By Nathaniel Gana and Dominic James
23rd May, 2018.
The ECOWAS Female Parliamentarians Association (ECOFPA) has appealed to the Independent National Electoral Commission (INEC) to support its campaign for increased women’s participation in electoral processes across the West African sub-region.
According to the association’s first Vice President, Honorable Aisatta Daffe, who led a delegation on an advocacy visit to the Commission’s headquarters in Abuja, the Federal Capital Territory (FCT) on 22nd May, despite the fact that women constitute more than 52 percent of the general population in West Africa, they make up only 14 per cent of the parliamentarians in the sub-region.
Daffe said the association was particularly uncomfortable with the realization that a huge country like Nigeria has only six percent of its women in government. She said even Senegal was more impressive, with women making up 42 percent of its national parliament membership.
She said: “We saw the statistics yesterday for the sub-region. Nigeria, which is such a huge country, has only six percent of women involved in decision making or government. And Senegal has up to 42 percent of its women involved in the parliament.”
She said the situation led to the development of a Gender and Election Strategic Framework and Action Plan, which the association believes would help address the identified challenges.
“So, we are here today,” she said, “to present the document to the INEC Chairman, which we hope can facilitate a better representation of women in the region.”
To be sure, the association wants a 30 percent regional average of women in elective offices across West Africa. She appealed to the Commission to support the quest to make the dream possible.
Daffe also implored the Commission to facilitate the mainstreaming of gender issues into the country’s electoral cycle. She expressed the hope that the document would serve as a guide to Electoral Management Bodies in the Sub-region and other public institutions in integrating gender issues in their processes and activities.
Responding, the INEC Chairman Prof. Mahmood Yakubu said the Commission was committed to increased women’s participation in the electoral process.
Prof. Yakubu, who is also the President, ECOWAS Network of Electoral Commissions (ECONEC), told the Parliamentarians that INEC was not only at the forefront of gender advocacy in the electoral process, but had also imbibed the principles of fair gender representation in practice.
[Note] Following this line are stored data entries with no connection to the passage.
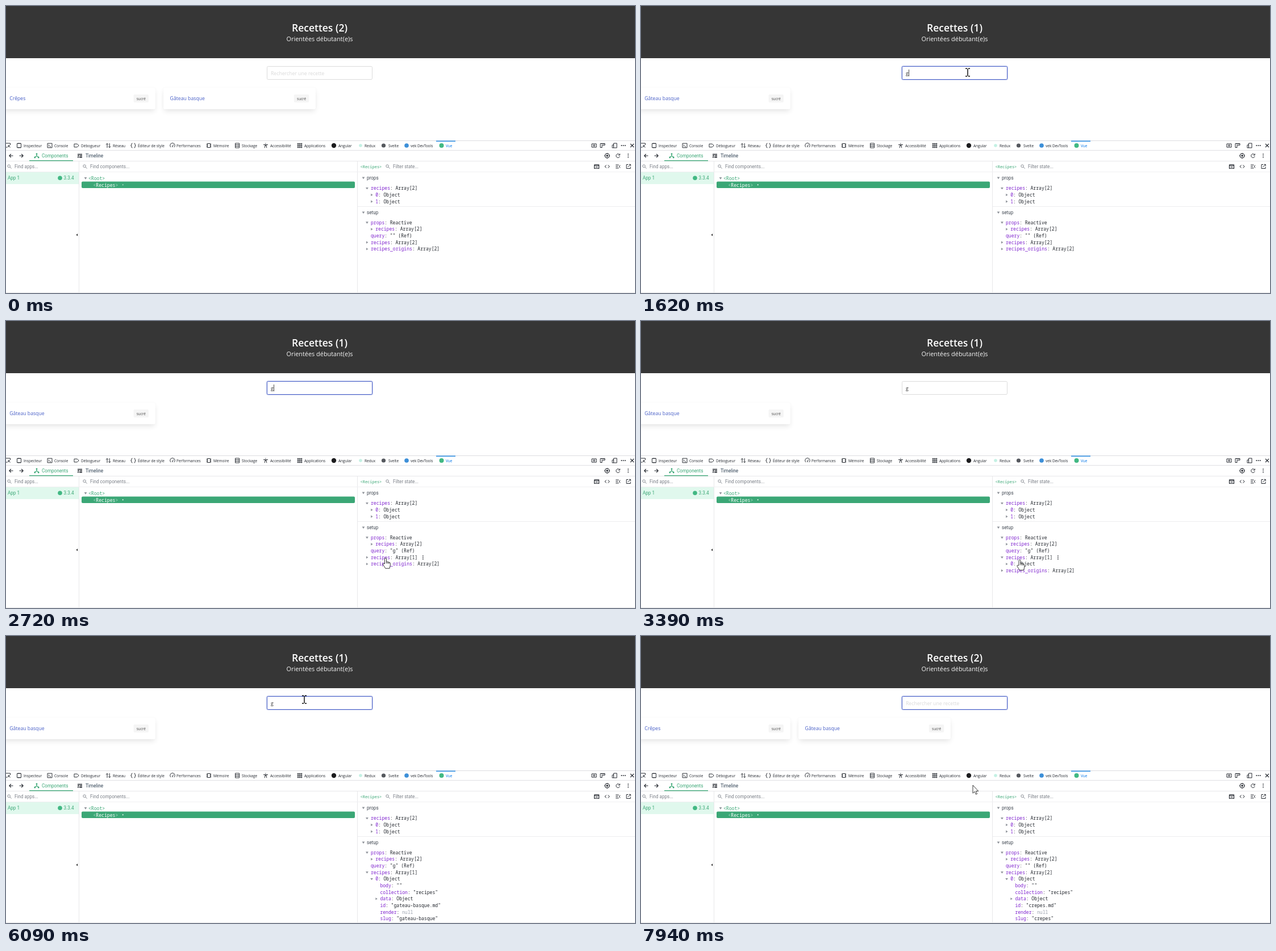
An HTML page for the animation above (8000 ms loop, 1107 px wide and 506 px high).

```html
<!DOCTYPE html>
<html lang="fr">
<head>
<meta charset="utf-8">
<title>Recettes</title>
<style>
html, body { margin: 0; width: 100%; height: 100%; overflow: hidden; background: #fff; }
body { position: relative; }
div, svg { position: absolute; box-sizing: border-box; }
svg { left: 0; top: 0; }
#head { left: 0; top: 0; width: 1107px; height: 92px; background: #363636; }
.card { left: -5px; top: 144px; width: 268px; height: 37.5px; border-radius: 2.5px; background: #fff;
  box-shadow: 0 4.6px 9.3px -1.2px rgba(10,10,10,.1), 0 0 0 .6px rgba(10,10,10,.02); }
#second { left: 277px; }
#field { left: 459px; top: 106px; width: 186px; height: 23.5px; border: 1px solid #dbdbdb; border-radius: 2.5px; background: #fff; }
#field.hover { border-color: #a8a8a8; }
#field.focus { border-color: #485fc7; box-shadow: 0 0 0 1.1px rgba(72,95,199,.25); }
.u { font-family: "Open Sans", "Noto Sans", sans-serif; }
.r { font-family: Roboto, sans-serif; }
.m { font-family: "Noto Sans Mono", "DejaVu Sans Mono", monospace; }
</style>
</head>
<body>
<div id="head"></div>
<div class="card"></div>
<div class="card" id="second"></div>
<div id="field"></div>
<svg width="1107" height="506" viewBox="0 0 1107 506"><g id="fixed"></g><g id="live"></g></svg>
<script>
const $ = id => document.getElementById(id);
const INK = '#23272e', GREEN = '#3ba776', LINK = '#485fc7', GREY = '#7c8088', LINE = '#e8e8ea';
const MONO = 8.1, CHAR = MONO * .6, ROW = 11.65;

const text = (font, x, y, size, fill, s, extra = '') =>
  `<text class="${font}" x="${x}" y="${y}" font-size="${size}" fill="${fill}" ${extra}>${s.replace(/</g, '&lt;')}</text>`;
const rect = (x, y, w, h, fill, rx = 0) =>
  `<rect x="${x}" y="${y}" width="${w}" height="${h}" rx="${rx}" fill="${fill}"/>`;
const dot = (x, y, r, fill) => `<circle cx="${x}" cy="${y}" r="${r}" fill="${fill}"/>`;
const icon = (x, y, d, color = INK, width = 1) =>
  `<path transform="translate(${x} ${y})" d="${d}" fill="none" stroke="${color}" stroke-width="${width}"/>`;
const solid = (x, y, d, color) => `<path transform="translate(${x} ${y})" d="${d}" fill="${color}"/>`;
const arrow = (x, y, open) => solid(x, y, open ? 'M-2.4-1.6H2.4L0 2Z' : 'M-1.4-2.3L2-.1L-1.4 2.1Z', '#8f939a');
const dots = (x, y, color = INK) => [-2.8, 0, 2.8].map(d => dot(x, y + d, .85, color)).join('');

const BOX = 'M-3.5-3.5h7v7h-7z', RING = 'M-4 0a4 4 0 1 0 8 0a4 4 0 1 0-8 0';
const LENS = 'M-3.2-.8a2.3 2.3 0 1 0 4.6 0a2.3 2.3 0 1 0-4.6 0M.8.8L3.6 3.6';
const EYE = 'M-4-3h8v6.5h-8zM-4-2.2h8M-2 .8h4';

// label x, label, icon x, icon path
const tools = [
  [31, 'Inspecteur', 23, BOX + 'M-1.5-5v2M1.5-5v2M-1.5 3.5v1.5M1.5 3.5v1.5'],
  [85, 'Console', 77, 'M-4-3.8h8v7.6h-8zM-2.3-1.5l1.6 1.5l-1.6 1.5M0 2h2'],
  [132, 'Débogueur', 124, 'M-4-2.8h5.2l3 2.8l-3 2.8h-5.2z'],
  [188, 'Réseau', 180, 'M-2 4V-3.6M-4-1.6l2-2l2 2M2.2-4V3.6M.2 1.6l2 2l2-2'],
  [232, 'Éditeur de style', 224, 'M-1.5-4q-1.8 0-1.6 2q.1 2-1.3 2q1.4 0 1.3 2q-.2 2 1.6 2M1.5-4q1.8 0 1.6 2q-.1 2 1.3 2q-1.4 0-1.3 2q.2 2-1.6 2'],
  [300, 'Performances', 293, 'M-2.8 3a4.2 4.2 0 1 1 5.6 0M0 1.5L1.6-1.6M-1 2h2'],
  [365, 'Mémoire', 357, 'M-2.5-3.5h5v7h-5zM-4.3-2.3h1.8M-4.3 0h1.8M-4.3 2.3h1.8M2.5-2.3h1.8M2.5 0h1.8M2.5 2.3h1.8'],
  [415, 'Stockage', 407, 'M-3.5-4h7v8h-7zM-3.5-1.3h7M-3.5 1.3h7'],
  [465, 'Accessibilité', 457, 'M-4-1.5h8M0-1.5V1M-1.8 4.2L-.8-1M1.8 4.2L.8-1M-.7-3.7h1.4'],
  [525, 'Applications', 517, 'M-3.8-3.8h1.6v1.6h-1.6zM-.8-3.8h1.6v1.6h-1.6zM2.2-3.8h1.6v1.6h-1.6zM-3.8-.8h1.6v1.6h-1.6zM-.8-.8h1.6v1.6h-1.6zM2.2-.8h1.6v1.6h-1.6zM-3.8 2.2h1.6v1.6h-1.6zM-.8 2.2h1.6v1.6h-1.6zM2.2 2.2h1.6v1.6h-1.6z'],
];
// plain marks: label x, label, mark x, colour, radius
const addons = [
  [585, 'Angular', 577, '#1c1c1e', 4.2],
  [631, 'Redux', 624, '#c4f1e4', 2.8],
  [673, 'Svelte', 664.5, '#55585e', 3.6],
  [712, 'vek DevTools', 705, '#3c8fd8', 3.8],
  [774, 'Vue', 766.5, '#41b883', 4],
];

function field([level, key, value, open], y) {
  const x = 642 + 8.2 * level;
  const at = x + (key.length + 1) * CHAR + 4.6;
  return (open === undefined ? '' : arrow(x - 6.6, y, open)) +
    text('m', x, y + 2.9, MONO, '#7e22ce', key) +
    text('m', x + key.length * CHAR, y + 2.9, MONO, '#555', ':') +
    text('m', at, y + 2.9, MONO, value === 'null' ? '#9ca3af' : INK, value);
}

function drawFixed() {
  let s = text('u', 552, 62, 10.9, '#f5f5f5', 'Orientées débutant(e)s', 'text-anchor="middle"');
  // browser toolbar
  s += rect(0, 237, 1107, 1, '#dcdce0') + rect(0, 254, 1107, 1, '#e0e0e3') + rect(757, 237.6, 34, 1.4, '#1b86e3');
  s += icon(4, 246, 'M3.5-1V-4h-8v7h3M0 0l3.5 3.5M0 3V0h3');
  for (const [x, label, ix, d] of tools) s += icon(ix, 246, d, INK, .95) + text('u', x, 248.7, 6.5, INK, label);
  for (const [x, label, ix, color, r] of addons)
    s += dot(ix, 246, r, color) + text('u', x, 248.7, 6.5, label === 'Vue' ? '#0074e8' : INK, label);
  s += icon(1035, 246, 'M-4-3h8v6h-8zM-1.3 0a1.3 1.3 0 1 0 2.6 0a1.3 1.3 0 1 0-2.6 0') +
    icon(1050, 246, 'M-4-3.5h8v2.8h-5v4.2h-3zM-1-3.5v1.5M2-3.5v1.5') +
    icon(1071, 246, 'M-1.5-4h5.5v8h-5.5zM-1.5-1h-2.5v5h2.5') +
    [-3.2, 0, 3.2].map(d => dot(1086.5 + d, 246, 1, INK)).join('') +
    icon(1102, 246, 'M-3-3L3 3M3-3L-3 3', INK, 1.1);
  // panel tabs
  s += rect(0, 273, 1107, 1, LINE) + rect(41, 272, 77, 1.3, GREEN);
  s += icon(9, 264, 'M3.5 0H-3M-.2-3L-3.2 0L-.2 3', INK, 1.1) + icon(27, 264, 'M-3.5 0H3M.2-3L3.2 0L.2 3', INK, 1.1);
  s += icon(54, 264, 'M0-3V0L-3.3 3M0 0L3.3 3', GREEN, 1.1) + dot(54, 260.8, 1.4, GREEN) + dot(50.8, 267, 1.4, GREEN) + dot(57.2, 267, 1.4, GREEN);
  s += text('r', 63, 267, 8.15, GREEN, 'Components');
  s += icon(130, 264, 'M-4-2.5h8M-4 0h3M0 0h4M-4 2.7h2M-1 2.7h5', INK, 1.7) + text('r', 140, 267, 8.15, '#2c3e50', 'Timeline');
  s += icon(1058, 264, RING + 'M0-5v2M0 3v2M-5 0h2M3 0h2') + dot(1058, 264, 1.8, INK) +
    icon(1077, 264, 'M2.6-2A3.3 3.3 0 1 0 3.2 1M3.3-3.6V-1H.7') + dots(1095, 264);
  // columns and search bars
  s += rect(128, 274, 1, 232, LINE) + rect(618, 274, 1, 232, LINE) + rect(0, 292, 1107, 1, '#f0f0f2') + rect(0, 505, 1107, 1, LINE);
  for (const [x, label] of [[6, 'Find apps...'], [139, 'Find components...'], [672, 'Filter state...']])
    s += icon(x, 283, LENS, GREY, .9) + text('r', x + 9, 286, 8.15, GREY, label);
  s += text('m', 623.5, 285.7, 7, GREEN, '<Recipes>');
  s += icon(1039.5, 283, EYE, INK, 1.2) + icon(1058, 283, 'M-1.5-2.7L-4 0L-1.5 2.7M1.5-2.7L4 0L1.5 2.7') +
    icon(1077, 283, 'M-4-2.8h5.5M-4 0h4M-4 2.8h5.5M4-2.3L2 0L4 2.3') +
    icon(1095.5, 283, 'M-.5-3.5h-3v7h7v-3M1-3.7h2.7V-1M3.5-3.5L-1 1');
  // app list
  s += rect(0, 293, 128, 21, '#e0f8ed') + text('r', 3, 306.3, 8.15, GREEN, 'App 1') + dot(95, 303.3, 3.8, '#41b883') +
    text('r', 101.5, 306.3, 8.15, GREEN, '3.3.4');
  s += rect(122, 396, 6, 15, '#fff', 2) + solid(125, 403.5, 'M1.2-2.2V2.2L-1.6 0Z', '#333');
  // component tree
  s += arrow(140, 303.7, true) + text('m', 145, 306.7, MONO, GREEN, '<Root>');
  s += rect(133, 309.5, 481, 11.5, GREEN, 2) + text('m', 153.5, 318.5, MONO, '#a9dcc5', '<') +
    text('m', 153.5 + CHAR, 318.5, MONO, '#fff', 'Recipes') + text('m', 153.5 + 8 * CHAR, 318.5, MONO, '#a9dcc5', '>');
  // state sections
  s += rect(619, 353, 488, 1, '#ededf0');
  s += arrow(629, 303.2, true) + text('r', 635, 306, 8.15, '#3f4650', 'props');
  s += arrow(629, 364.2, true) + text('r', 635, 367, 8.15, '#3f4650', 'setup');
  [[0, 'recipes', 'Array[2]', true], [1, '0', 'Object', false], [1, '1', 'Object', false]]
    .forEach((f, i) => s += field(f, 321.5 + i * ROW));
  return s;
}

// time, x, y of the pointer
const path = [
  [70, 1100, 496], [300, 850, 330], [550, 615, 140], [680, 575, 115.5], [820, 575, 117], [1680, 575, 117],
  [1850, 655, 290], [2040, 717, 404], [2320, 678, 417], [2720, 668, 418], [2950, 668, 418], [3390, 666.5, 421],
  [3530, 665, 424], [3800, 656, 429], [4290, 655, 430], [4480, 632, 335], [4710, 585, 171], [4950, 550, 134],
  [5130, 536, 120], [5260, 525, 112], [6800, 525, 112], [7050, 580, 195], [7230, 600, 272], [7450, 577, 264],
  [7660, 577, 264], [7800, 576, 260], [7940, 584, 263], [8000, 584, 263],
];
function pointer(t) {
  const i = path.findIndex(p => p[0] > t);
  const [t0, x0, y0] = path[i - 1], [t1, x1, y1] = path[i];
  const k = (t - t0) / (t1 - t0);
  return [x0 + (x1 - x0) * k, y0 + (y1 - y0) * k];
}

const within = (t, spans) => spans.some(([a, b]) => t >= a && t < b);
const BEAM = 'M-4-6.8H-.9M.9-6.8H4M0-6.3V6.3M-4 6.8H-.9M.9 6.8H4';
const ARROW = 'M0 0V14.2L3.2 11.3L5.4 16.2L7.6 15.2L5.4 10.5H9.8Z';
const HAND = 'M-1.5 10V1.4a1.5 1.5 0 0 1 3 0V6.5q1.4-.8 2.3.4q1.4-.5 2.2.6q2-.3 2.3 1.5V13L7 18.2H-.2L-4.4 11.6q-.8-2 1-1.9Z';
const FINGERS = 'M1.5 6.5V9.5M3.8 7V9.8M6 7.6V10';

function drawLive(t) {
  const typed = within(t, [[1560, 6290]]);
  const synced = within(t, [[1700, 6430]]);
  const focus = within(t, [[1090, 2920], [5540, 8000]]);
  const shown = t >= 70;
  const [x, y] = shown ? pointer(t) : [-99, -99];
  const overInput = x > 459 && x < 645 && y > 104 && y < 130;

  $('second').style.display = typed ? 'none' : '';
  $('field').className = focus ? 'focus' : overInput ? 'hover' : '';

  let s = text('u', 552, 45.2, 17.5, '#fff', `Recettes (${typed ? 1 : 2})`, 'text-anchor="middle" font-weight="600"');
  s += typed ? text('u', 466, 122, 8.7, '#363636', 'g') : text('u', 466, 122, 8.7, '#d9d9d9', 'Rechercher une recette');
  (typed ? ['Gâteau basque'] : ['Crêpes', 'Gâteau basque']).forEach((name, i) => {
    const left = 282.3 * i;
    s += text('u', 6.3 + left, 166, 8.7, LINK, name) + rect(224.5 + left, 156, 26.5, 14, '#f5f5f5', 2.3) +
      text('u', 229.8 + left, 165.6, 6.4, '#4a4a4a', 'sucré');
  });
  if (within(t, [[1160, 1560], [1560, 2010], [2510, 2920], [5610, 6090], [6290, 6640], [7150, 7660]]))
    s += rect(typed ? 471 : 466, 112, .8, 12, '#222');
  s += `<g opacity="${t < 950 ? .6 : .95}">${dot(205.7, 315.3, 1, '#fff')}</g>`;

  const open = t >= 3120, deep = t >= 3900;
  const slug = synced ? 'gateau-basque' : 'crepes';
  const rows = [
    [0, 'props', 'Reactive', true],
    [1, 'recipes', 'Array[2]', false],
    [0, 'query', `"${synced ? 'g' : ''}" (Ref)`],
    [0, 'recipes', `Array[${synced ? 1 : 2}]`, open],
  ];
  if (open) rows.push([1, '0', 'Object', deep]);
  if (deep) rows.push(
    [2, 'body', '""'], [2, 'collection', '"recipes"'], [2, 'data', 'Object', false],
    [2, 'id', `"${slug}.md"`], [2, 'render', 'null'], [2, 'slug', `"${slug}"`]);
  rows.push([0, 'recipes_origins', 'Array[2]', false]);
  const over = x > 619 ? Math.floor((y - 376.1) / ROW) : -1;
  rows.forEach((row, i) => {
    const cy = 381.9 + i * ROW;
    if (cy < 506) s += field(row, cy);
    else s += `<g clip-path="inset(0 0 0 0)">${field(row, cy)}</g>`;
    if (i !== over) return;
    const end = 642 + 8.2 * row[0] + (row[1].length + 1 + row[2].length) * CHAR + 4.6;
    const edit = row[1] === 'query';
    if (edit) s += solid(end + 9, cy - .3, 'M-3.6 3.6V1.8L1.4-3.2L3.2-1.4L-1.8 3.6ZM2-3.7L2.8-4.2L4.2-2.8L3.7-2Z', INK);
    s += dots(end + (edit ? 24 : 9.5), cy);
  });
  s += rect(0, 505, 1107, 1, LINE);

  if (shown) {
    const at = `<g transform="translate(${x.toFixed(1)} ${y.toFixed(1)})" fill="#fff" stroke="#222" stroke-width=".9" stroke-linejoin="round">`;
    if (overInput) s += icon(x, y, BEAM, '#111', 1.5);
    else if (over >= 0 && over < rows.length) s += at + `<path d="${HAND}"/><path d="${FINGERS}"/></g>`;
    else s += at + `<path d="${ARROW}"/></g>`;
  }
  return s;
}

$('fixed').innerHTML = drawFixed();
let start;
function frame(now) {
  start ??= now;
  $('live').innerHTML = drawLive((now - start) % 8000);
  requestAnimationFrame(frame);
}
requestAnimationFrame(frame);
</script>
</body>
</html>
```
He said: “It is always a great pleasure to have female parliamentarians from our sub-region visit the Commission. This is very important because for the first time in the history of our sub-region, all the 15 countries are today democracies. Gone are the days when we had one government in the capital and another one in the bush. All the governments are now in their capital cities and are democracies.
“I want to assure the delegation, particularly madam Aishatta, that INEC is a gender-friendly commission. Out of the 11 National Commissioners that we have at the Commission at present, three are women: a Pharmacist, a Lawyer and a Professor. In addition, the Commission’s Secretary is a woman. Also, INEC has a workforce of over 16,000 staff and women constitute 32 percent.”
He continued: “INEC already has a Gender Policy and we have been working with political parties in Nigeria for greater participation of women in politics and in elective offices. It may interest you to know that we have 68 political parties in Nigeria today and five of them have women as Chairmen.”
Prof. Yakubu assured the visitors that the Commission would push for increased women participation in the electoral process, just as he pledged to also extend the advocacy to the West African Sub-region.
He affirmed: “In my role as President of ECOWAS Network of Electoral Commissions (ECONEC), I am also going to be your advocate in the sub-region. This advocacy will continue beyond Nigeria.”
The high point of the visit was the presentation of the ECOWAS Gender Election and Strategic Framework to the INEC Chairman by Dr. Sintiki Ugbe, of the ECOWAS Commission, Abuja.